My friends and coworkers like to joke that I hate kids.
They tease me because whenever anyone asks if Ben and I are going to have children, the answer is a resounding “no.” But despite not wanting kids of my own, I love being the doting “uncle” to some of the greatest kids in the world and have the utmost respect for the many amazing parents that I know.
Ben and I are preparing for another wave of new babies. We spent this past weekend visiting friends who are due in July. We have two other friends that are both due in September. And three that just had their babies in the past few weeks, with another due next week!
In addition to gifting fun baby gyms, cute outfits, and interesting bedtime stories, I’ve also had the chance to advise some of the parents on the financial issues that arise when bringing a new person into their family (whether through birth or adoption). I try to make the financial considerations straightforward, so the parents can focus on the million of other issues that they have running through their heads on a daily basis. Here are my top five financial tasks to complete before you have your new child.
1) Get Your Budget Under Control: As you likely already know, kids are expensive! Last year, the US. Department of Agriculture calculated that a middle -income family will spend $304,480 (adjusted for inflation) on food, housing, childcare, education, and other child-rearing expenses up to age 18 (and yes, that number does not include the cost of college). You have nine months to get a sense of your current budget and find ways to tweak it for the additional $13,000 – $15,000 a year in extra expenses.
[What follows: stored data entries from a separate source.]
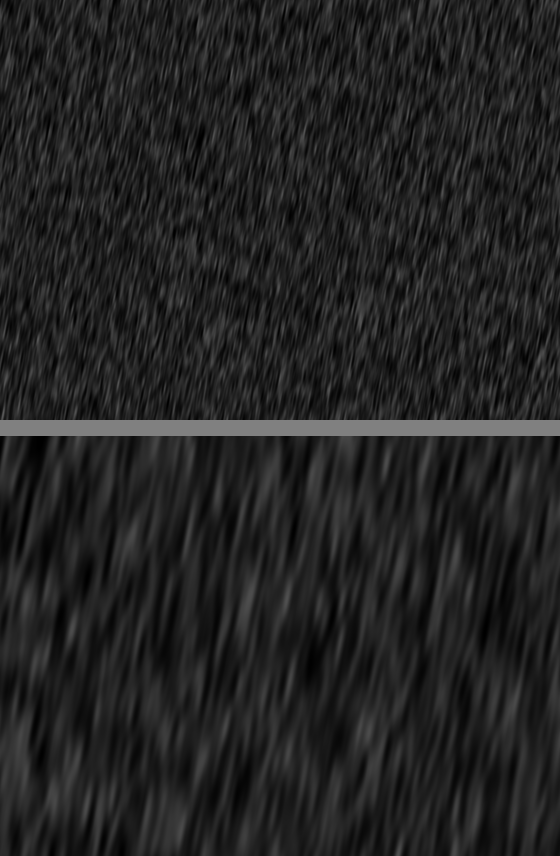
Top: the whole. Bottom: its middle third, enlarged.
This texture is drawn by a Shadertoy shader. Its source:

```glsl
// Dark brushed fibres: short soft grey streaks leaning to the right.
// Layers of stretched noise, with columns shifted at random along the streak,
// are summed into a bell-shaped field and then mapped to a dark grey scale.

const float LEAN          = 0.19;               // radians from the vertical
const float LEAN_SPREAD   = 0.02;               // change of lean between layers
const vec2  STREAK_SIZE   = vec2(0.0043, 0.027); // width, length in canvas heights
const float SIZE_GROWTH   = 1.12;               // size ratio between layers
const int   STREAK_LAYERS = 3;
const vec2  CLUMP_SIZE    = vec2(0.018, 0.045);
const float CLUMP_WEIGHT  = 0.22;
const float NOISE_SIGMA   = 0.214;              // deviation of one noise layer
const float MID_GREY      = 0.125;
const float CONTRAST      = 0.052;
const float HIGHLIGHT     = 0.004;              // skew towards bright streaks

// Integer hash of a cell and a layer seed, from 0 to 1
float hash(ivec2 cell, int seed) {
    uint h = uint(cell.x) * 1597u ^ uint(cell.y) * 51749u ^ uint(seed) * 7919u;
    h = (h ^ (h >> 16)) * 73244475u;
    h = (h ^ (h >> 15)) * 73244475u;
    h ^= h >> 16;
    return float(h & 65535u) / 65535.0;
}

// Smooth noise along one column, which has its own random shift
float columnNoise(int column, float along, int seed) {
    along += hash(ivec2(column, 9001), seed);
    int cell = int(floor(along));
    float blend = smoothstep(0.0, 1.0, fract(along));
    return mix(hash(ivec2(column, cell), seed),
               hash(ivec2(column, cell + 1), seed), blend);
}

// Stretched noise centred on zero, with a deviation near one
float streakNoise(vec2 p, vec2 size, float lean, int seed) {
    float c = cos(lean), s = sin(lean);
    vec2 q = vec2(c * p.x - s * p.y, s * p.x + c * p.y) / size;
    int column = int(floor(q.x));
    float blend = smoothstep(0.0, 1.0, fract(q.x));
    float value = mix(columnNoise(column, q.y, seed),
                      columnNoise(column + 1, q.y, seed), blend);
    return (value - 0.5) / NOISE_SIGMA;
}

void mainImage(out vec4 fragColor, in vec2 fragCoord) {
    vec2 p = fragCoord / iResolution.y;

    // Fine streaks
    float field = 0.0;
    vec2 size = STREAK_SIZE;
    for (int i = 0; i < STREAK_LAYERS; i++) {
        float lean = LEAN + LEAN_SPREAD * float(i - 1);
        field += streakNoise(p, size, lean, i + 1);
        size *= SIZE_GROWTH;
    }

    // Faint broad clumps, then back to unit deviation
    field += CLUMP_WEIGHT * streakNoise(p, CLUMP_SIZE, LEAN, 17);
    field /= sqrt(float(STREAK_LAYERS) + CLUMP_WEIGHT * CLUMP_WEIGHT);

    // Grey scale
    float grey = MID_GREY + CONTRAST * field + HIGHLIGHT * field * field;
    fragColor = vec4(vec3(clamp(grey, 0.0, 1.0)), 1.0);
}
```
Online tools like Mint and Quicken can give you a starting point of learning your particular spending habits and letting you know the places you can trim your budget if need be.
2) Prepare a Will and Trust: Many people avoid estate planning because they don’t want to think uncomfortable situations like death. Unfortunately, we can’t predict when these things happen. Last year, a high-school classmate was struck by a bus on her way to a half-marathon. She later died from her injuries , leaving her husband and two young kids. You need to hope for the best and prepare for the worst. This includes making sure you have a will and trust specifying, among other things, who takes care of your child should something to happen to one or both parents. There is enough strife and confusion when an unexpected death occurs. So make it easier on your loved ones by preparing for the worst case scenario. Also remember minors can’t manage their own inheritance, so you will also need to pick someone to manage their funds for them until they become of age.
3) Buy Life Insurance: Similarly to making sure you have a will and a trust, proper insurance should appear near the top of your list of products to get. Soon you will have one or more children depending on you for their care. If something happens to you, the other parent or guardian will need additional income to help fill the gap left by your absence, even if you don’t get paid for your hard work (i.e., stay at home moms). How much to get depends on things like your budget, current assets, and surrounding circumstances (e.g., family members close by who can help). And rather than use short cuts like 10-12 times your income, consider your annual expenses, how long the income would be needed, and rather you would want to purchase enough for one parent to not work for several years after an untimely death. Lastly, remember to buy term and invest the rest.
4) Buy Disability Insurance: Given that you are much more likely to become disabled rather than die, getting proper disability insurance has become more important than ever. Even if you if you have coverage through you employer, make sure to investigate the quality of the policy. Review provisions on the maximum amount coverage, the elimination period, and whether benefits will be pre- or post-tax. Also don’t forget to look into retirement income protection insurance as a supplement to your policy.
5) Find the right 529 plan: I’ve left this one last because I want you to get your basics like your budget, estate planning documents, and insurance in order before you start planning for college. However, the earlier you start saving for your child’s future, the better. And you’ll likely have people wanting to contribute to your child’s education. I’ve recently covered finding the right 529 plan here and here, so check out those posts to get the most out of your college savings plan.
I suggest getting these financial issues in order before the child arrives because I’ve seen how priorities shift once he or she shows up. If you can prepare these documents before the birth or adoption, you’ll be able to focus on all of the new experiences coming your way.